● TASK REQUIREMENTS: Repeat the lines below exactly as written, please, from the line with "215Q173 212 180" to the line with "362L353 361L354 371L347", both lines included, and no others.

● EXERCISE DATA:
★ ★ ★ ★
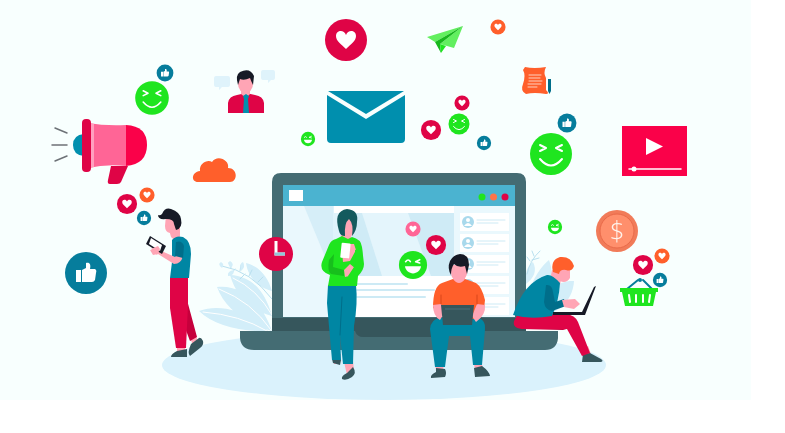
<!DOCTYPE html>
<html lang="en">
<head>
<meta charset="utf-8">
<title>Social media marketing illustration</title>
<style>
:root{--page:#fff;--mist:#f8fffe;--floor:#daf2fc;--red:#fa0149;--crimson:#df0446;--pink:#ff6596;--teal:#008fae;--jeans:#0086a3;--blue:#067d9c;--deep:#006e8a;--green:#1fe51f;--lime:#62ef5f;--orange:#ff5f2b;--slate:#446c73;--dark:#36565c;--ink:#161a26;--skin:#ffa5b5;--bar:#4bb3d0;--pale:#dff3fb;--leaf:#d3eef9;--vein:#b9e0ef}
html,body{margin:0;background:var(--page);overflow:hidden}
svg{display:block;width:785px;height:433px}
.mist{fill:var(--mist)}.floor{fill:var(--floor)}.red{fill:var(--red)}.crimson{fill:var(--crimson)}.pink{fill:var(--pink)}.teal{fill:var(--teal)}.jeans{fill:var(--jeans)}.blue{fill:var(--blue)}.deep{fill:var(--deep)}.green{fill:var(--green)}.lime{fill:var(--lime)}.orange{fill:var(--orange)}.slate{fill:var(--slate)}.dark{fill:var(--dark)}.ink{fill:var(--ink)}.skin{fill:var(--skin)}.bar{fill:var(--bar)}.pale{fill:var(--pale)}.leaf{fill:var(--leaf)}.white{fill:#fff}
.line{fill:none;stroke-linecap:round;stroke-linejoin:round}
.coin-sign{font:300 27px "Open Sans",Lato,sans-serif;fill:#fff3ec;text-anchor:middle}
</style>
</head>
<body>
<svg viewBox="0 0 785 433" role="img" aria-label="People using phones and laptops around a large laptop, with social media icons floating above">
<defs>
  <g id="heart"><path class="white" d="M0 9C-5 4-10 1-10-4C-10-10-2-11 0-5C2-11 10-10 10-4C10 1 5 4 0 9Z"/></g>
  <g id="like-red"><circle class="crimson" r="21"/><use href="#heart"/></g>
  <g id="like-orange"><circle class="orange" r="21"/><use href="#heart"/></g>
  <g id="like-pink"><circle class="pink" r="21"/><use href="#heart"/></g>
  <g id="thumb"><circle class="blue" r="21"/><path class="white" d="M-10-3H-5V9H-10ZM-4-3L0-5V-10C4-11 5-8 4-4H9Q11-3 10 0L9 7Q8 9 6 9H-4Z"/></g>
  <g id="smile"><circle class="green" r="21"/><g class="line" stroke="#fff" stroke-width="2"><path d="M-11-9L-5-6L-11-3M11-9L5-6L11-3M-11 5Q0 18 11 5"/></g></g>
  <g id="laugh"><circle class="green" r="21"/><path class="white" d="M-12 2H12C10 16-10 16-12 2Z"/><path class="line" stroke="#fff" stroke-width="2.5" d="M-11-5Q-7-10-4-5M4-5L10-8M4-5L10-3"/></g>
  <g id="contact"><rect class="white" width="49" height="18"/><circle r="6" cx="8" cy="9" fill="#a9d9ec"/><circle class="white" cx="8" cy="7" r="2"/><path class="white" d="M4 13Q8 7 12 13Z"/><path class="line" stroke="#cdeaf5" d="M17 7H45M17 10H38"/></g>
  <clipPath id="screen-area"><rect x="283" y="185" width="232" height="132"/></clipPath>
</defs>

<rect class="mist" width="751" height="400"/>
<ellipse class="floor" cx="384" cy="365" rx="222" ry="35"/>

<g id="plants">
  <path class="leaf" d="M272 331C263 304 242 284 217 287C224 307 244 323 272 331ZM272 316C265 291 252 276 230 275C236 296 250 310 272 316ZM268 331C248 311 220 303 199 311C213 325 240 332 268 331ZM272 291C268 277 259 266 246 263C248 277 258 288 272 291Z"/>
  <path class="line" stroke="#fff" d="M219 289Q252 302 271 330M233 278Q257 289 272 315M203 312Q240 315 267 331"/>
  <path class="line" stroke="#b9e0ef" d="M222 266Q251 271 272 299M231 268L229 263M240 271L241 265M249 276L252 270M258 282L263 277M235 269L231 274M245 274L240 279"/>
  <path class="leaf" d="M222 268Q217 264 221 262Q225 264 222 268ZM231 268Q226 263 230 261Q235 264 231 268ZM241 271Q239 263 243 262Q246 267 241 271ZM234 270Q227 271 228 276Q234 276 234 270Z"/>
  <path class="leaf" d="M526 316C526 292 535 272 549 260C557 281 547 302 526 316ZM528 320C542 290 560 280 574 281C573 303 554 317 528 320ZM526 284Q524 268 533 262Q539 274 526 284Z"/>
  <path class="line" stroke="#b9e0ef" d="M527 274Q530 260 540 251M530 261L527 257M534 256L532 251M532 260L539 258"/>
</g>

<g id="laptop">
  <path class="slate" d="M272 333V182Q272 173 281 173H517Q526 173 526 182V333Z"/>
  <path class="dark" d="M272 318H526V333H272Z"/>
  <rect class="pale" x="283" y="185" width="232" height="132"/>
  <g clip-path="url(#screen-area)">
    <rect x="283" y="206" width="50" height="111" fill="#d6eef8"/>
    <path fill="#eaf8fd" d="M283 206H304L350 317H283Z"/>
    <rect class="white" x="334" y="206" width="120" height="7"/>
    <rect x="340" y="213" width="114" height="63" fill="#cfebf6"/>
    <path fill="#e4f5fc" d="M362 213H408L431 276H382Z"/>
    <rect class="white" x="334" y="276" width="120" height="41"/>
    <path class="line" stroke="#cdeaf5" stroke-width="2" d="M357 284H407M357 290H434M357 297H425"/>
    <rect x="454" y="206" width="61" height="111" fill="#eaf8fd"/>
    <use href="#contact" x="460" y="213"/><use href="#contact" x="460" y="234"/><use href="#contact" x="460" y="255"/><use href="#contact" x="460" y="276"/><use href="#contact" x="460" y="297"/>
  </g>
  <rect class="bar" x="283" y="185" width="232" height="21"/>
  <rect class="white" x="289" y="190" width="14" height="11"/>
  <circle class="green" cx="482" cy="197" r="3.5"/><circle cx="493.500" cy="197" r="3.500" fill="#ff7449"/><circle class="crimson" cx="505" cy="197" r="3.500"/>
  <path class="slate" d="M240 331H558V338Q557 350 545 350H254Q241 350 240 338Z"/>
  <path class="dark" d="M355 331H443Q441 337 435 337H363Q357 337 355 331Z"/>
</g>

<g id="clock">
  <circle class="crimson" cx="276" cy="254" r="17"/>
  <path fill="none" stroke="#fff" stroke-width="3" d="M276 241V254H285"/><path fill="none" stroke="#8fc7d9" stroke-width="3" d="M274.500 254H285"/>
</g>

<g id="megaphone">
  <path class="line" stroke="#6d7277" stroke-width="1.500" d="M55 128L67 133M52 145H67M55 161L67 156"/>
  <path class="teal" d="M84 134Q73 135 73 145T84 156Z"/>
  <path class="crimson" d="M111 166H128L121 182Q120 184 117 184H110Q107 184 108 180Z"/>
  <path class="pink" d="M88 123Q105 126 126 125V166Q106 164 88 168Z"/>
  <path class="red" d="M126 125Q147 126 147 145T126 166Z"/>
  <path fill="#ffa0bf" d="M91 123L94 124V167L91 168Z"/>
  <rect class="crimson" x="82" y="119" width="9" height="53" rx="4"/>
</g>

<g id="chat-person">
  <path class="pale" d="M216 76H228Q230 76 230 78V85Q230 87 228 87H222L219 90V87H216Q214 87 214 85V78Q214 76 216 76ZM263 70H273Q275 70 275 72V78Q275 80 273 80H271L268 83V80H263Q261 80 261 78V72Q261 70 263 70Z"/>
  <path class="crimson" d="M228 113V103Q229 96 237 95L246 93L255 95Q263 96 264 103V113Z"/>
  <path class="skin" d="M241 88H250V94L246 98L241 94Z"/><path class="teal" d="M243 96L246 94L249 96L248 99L249 113H243L244 99Z"/>
  <ellipse class="skin" cx="245.500" cy="84" rx="7.500" ry="9"/><path class="ink" d="M238 85Q235 75 240 72Q250 67 254 76L253 85Q251 81 250 78Q244 81 240 79Z"/>
</g>

<path id="cloud" class="orange" d="M198 182C191 182 191 172 200 171C199 163 208 159 212 162C217 154 230 160 228 168C238 168 238 182 230 182Z"/>

<g id="envelope">
  <path class="teal" d="M327 95L366 119L405 95V139Q405 143 401 143H331Q327 143 327 139Z"/><path class="teal" d="M328 91H404L366 114Z"/>
</g>

<g id="paper-plane">
  <path class="lime" d="M427 37L463 26L435 42ZM440 44L463 26L454 48Z"/><path fill="#18b81d" d="M435 42L463 26L440 44L441 53Z"/><path class="green" d="M441 53L440 44L446 46Z"/>
</g>

<g id="scroll-note">
  <path class="orange" d="M525 67Q534 69 546 67Q543 73 546 78V90Q550 94 546 94Q534 92 526 94Q520 91 523 84Q526 75 523 70Z"/>
  <path class="line" stroke="#ffd0bd" d="M529 75H541M529 78H540M529 81H542M528 84H541M528 87H537"/>
  <path class="deep" d="M548 79H551V91L549.500 94L548 91Z"/>
</g>

<g id="video">
  <rect class="red" x="622" y="126" width="65" height="50"/><path class="white" d="M646 138L663 146.500L646 155Z"/>
  <path class="line" stroke="#fff" stroke-width="1.500" d="M629 169H681"/><circle class="white" cx="634" cy="169" r="2.500"/>
</g>

<g id="coin">
  <circle cx="617" cy="231" r="21" fill="#f17b59"/><circle cx="617" cy="231" r="17" fill="#ff8f6c" stroke="#e96a49"/><text class="coin-sign" x="617" y="241">$</text>
</g>

<g id="basket">
  <path class="line" stroke="#067d9c" stroke-width="2" d="M627 289L638 280M652 289L643 280"/>
  <circle class="blue" cx="640" cy="280" r="2"/>
  <path class="green" d="M620 288H658V292H656L653 306H625L622 292H620Z"/><path class="line" stroke="#fff" stroke-width="2" d="M629 295L630 302M636 295V302M643 295V302M650 295L649 302"/>
</g>

<g id="reactions">
  <use href="#like-red" transform="translate(346 40)"/>
  <use href="#like-orange" transform="translate(498 27) scale(.36)"/>
  <use href="#thumb" transform="translate(165 73) scale(.4)"/>
  <use href="#smile" transform="translate(152 98) scale(.8)"/>
  <use href="#laugh" transform="translate(308 139) scale(.34)"/>
  <use href="#like-red" transform="translate(462 103) scale(.36)"/>
  <use href="#smile" transform="translate(459 124) scale(.5)"/>
  <use href="#like-red" transform="translate(431 130) scale(.48)"/>
  <use href="#thumb" transform="translate(484 143) scale(.34)"/>
  <use href="#thumb" transform="translate(567 123) scale(.45)"/>
  <use href="#smile" transform="translate(551 154)"/>
  <use href="#like-orange" transform="translate(147 195) scale(.36)"/>
  <use href="#like-red" transform="translate(127 204) scale(.48)"/>
  <use href="#thumb" transform="translate(144 218) scale(.34)"/>
  <use href="#thumb" transform="translate(86 273)"/>
  <use href="#like-pink" transform="translate(413 229) scale(.36)"/>
  <use href="#like-red" transform="translate(436 245) scale(.48)"/>
  <use href="#laugh" transform="translate(413 265) scale(.67)"/>
  <use href="#laugh" transform="translate(555 227) scale(.34)"/>
  <use href="#like-red" transform="translate(643 265) scale(.48)"/>
  <use href="#like-orange" transform="translate(662 256) scale(.36)"/>
  <use href="#thumb" transform="translate(660 280) scale(.34)"/>
</g>

<g id="man-walking">
  <path class="skin" d="M190 337L196 335L198 343L193 346ZM177 345H185V352H177Z"/>
  <path class="dark" d="M191 344L199 338Q201 337 203 341Q204 345 200 348L190 356Q187 353 191 344ZM187 349V357H171Q171 354 177 351Z"/>
  <path fill="#c6003c" d="M175 278L188 276L187 300L197 337L190 341L178 309Z"/>
  <path class="crimson" d="M170 278H188V305L186 348H176L170 308Z"/>
  <path class="skin" d="M168 226L180 224V236Q176 243 171 237Z"/>
  <path class="jeans" d="M172 240Q176 235 183 237Q191 241 191 254L189 278H170L172 262Z"/>
  <path class="skin" d="M177 255L183 256Q181 264 174 264L158 254L153 255L150 250L157 249L175 257Z"/>
  <path class="deep" d="M176 242Q182 240 184 246L183 258L175 256Z"/>
  <path class="skin" d="M166 215Q173 212 180 217L179 229Q175 234 170 233Q165 232 165 226Z"/>
  <path class="ink" d="M158 215Q160 216 162 214Q165 207 171 209Q180 212 181 219Q183 228 176 230L174 224Q174 219 166 219Q158 220 158 215Z"/>
  <path class="ink" d="M150 236L166 246L162 254L146 244Z"/><path class="white" d="M151 238L162 245L160 251L149 244Z"/>
  <path class="skin" d="M151 249L158 246L160 249L157 255Z"/>
</g>

<g id="woman-standing">
  <path class="skin" d="M344 362L353 361L354 371L347 375ZM333 354H341L339 364H334Z"/>
  <path class="dark" d="M332 359L341 360L340 365L333 363ZM353 367Q357 373 352 377Q346 381 342 379Q341 376 347 373Z"/>
  <path class="jeans" d="M328 285H356Q358 303 354 326L353 364H343L340 335L341 360H332Q329 327 327 303Z"/>
  <path class="line" stroke="#006e8a" d="M342 297L340 335"/>
  <path class="skin" d="M341 227H351V239L346 242L341 238Z"/>
  <path class="green" d="M336 239L342 236L348 239L352 237Q361 239 362 247L364 264Q364 270 358 276L357 286H328L330 275Q319 271 322 262L329 245Q331 240 336 239Z"/>
  <path class="skin" d="M341 217Q351 209 356 219L354 232Q351 239 346 236L340 229Z"/>
  <path d="M339 231Q333 211 347 209Q359 210 357 222Q357 230 352 236Q354 224 349 219Q344 223 345 236Q340 236 339 231Z" fill="#145a5e"/>
  <path fill="#17bf1c" d="M329 260L334 254L333 267L344 270V276L331 274Q327 271 329 260Z"/>
  <path class="skin" d="M344 270L350 264L356 269L353 275L345 277ZM342 251L345 244H354L356 250L350 261L343 262Z"/>
  <rect class="white" x="341" y="243" width="9" height="15" rx="1" transform="rotate(6 345 250)"/>
  <path class="green" d="M355 250L362 248L363 266Q360 275 351 281L348 276L356 264Z"/>
</g>

<g id="man-with-tablet">
  <path class="skin" d="M435 362H444L443 371H436ZM473 360H481L483 369H475Z"/>
  <path class="dark" d="M436 368L445 369Q447 373 445 377L431 378Q430 375 436 372ZM474 368L482 366Q489 371 490 376L475 377Z"/>
  <path class="jeans" d="M440 318H479Q486 321 485 329L482 365H473L470 336H449L445 367H435L430 329Q431 319 440 318Z"/>
  <path class="skin" d="M453 272H465V284L459 288L453 284Z"/>
  <path class="orange" d="M442 283L453 279Q459 287 465 279L476 283Q482 287 485 300L484 309L474 314V319H443V314L433 308Q433 286 442 283Z"/>
  <path class="skin" d="M433 305L441 304L444 313L440 320Q433 316 433 305ZM477 304L485 305Q486 315 476 322L472 316Z"/>
  <path class="skin" d="M451 265H467V274Q464 283 458 281Q451 280 451 272Z"/>
  <path class="ink" d="M451 275Q447 268 450 261Q453 255 460 254Q469 254 469 265L467 274L465 266Q458 268 454 264Q451 268 451 275Z"/>
  <path class="line" stroke="#d9471a" d="M441 304V295M477 304V295"/>
  <path class="dark" d="M441 305H474L472 325H443Z"/><path d="M445 309H470" stroke="#48707a"/>
</g>

<g id="man-with-laptop">
  <path class="skin" d="M580 349L588 346L591 354L584 358Z"/>
  <path class="dark" d="M583 354L590 353L601 359Q604 361 601 362H582Z"/>
  <path fill="#c6003c" d="M520 318H565L574 327L563 330L521 329Z"/>
  <path class="crimson" d="M518 314H566Q575 315 578 322L590 353L582 356L567 329H525Q512 329 514 321Z"/>
  <path class="skin" d="M552 270L562 274L560 285L550 281Z"/>
  <path class="jeans" d="M547 275Q552 274 560 283Q559 301 552 316Q531 320 513 315Q524 282 547 275Z"/>
  <path class="skin" d="M555 264H570L570 278Q566 284 560 281L553 276Z"/>
  <path class="orange" d="M553 272Q550 260 560 257Q571 256 574 266Q572 272 566 270Q560 269 559 274Z"/>
  <path class="deep" d="M546 285Q552 284 553 292L555 302L564 299L566 306L552 311Q545 310 544 302Z"/>
  <path class="skin" d="M562 300L575 299L580 304L574 309L564 307Z"/>
  <path class="ink" d="M553 312H582L594 287L596 286L585 315H553Z"/>
</g>
</svg>
</body>
</html>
★ ★ ★ ★
● EXERCISE RESULT:
  <path class="skin" d="M166 215Q173 212 180 217L179 229Q175 234 170 233Q165 232 165 226Z"/>
  <path class="ink" d="M158 215Q160 216 162 214Q165 207 171 209Q180 212 181 219Q183 228 176 230L174 224Q174 219 166 219Q158 220 158 215Z"/>
  <path class="ink" d="M150 236L166 246L162 254L146 244Z"/><path class="white" d="M151 238L162 245L160 251L149 244Z"/>
  <path class="skin" d="M151 249L158 246L160 249L157 255Z"/>
</g>

<g id="woman-standing">
  <path class="skin" d="M344 362L353 361L354 371L347 375ZM333 354H341L339 364H334Z"/>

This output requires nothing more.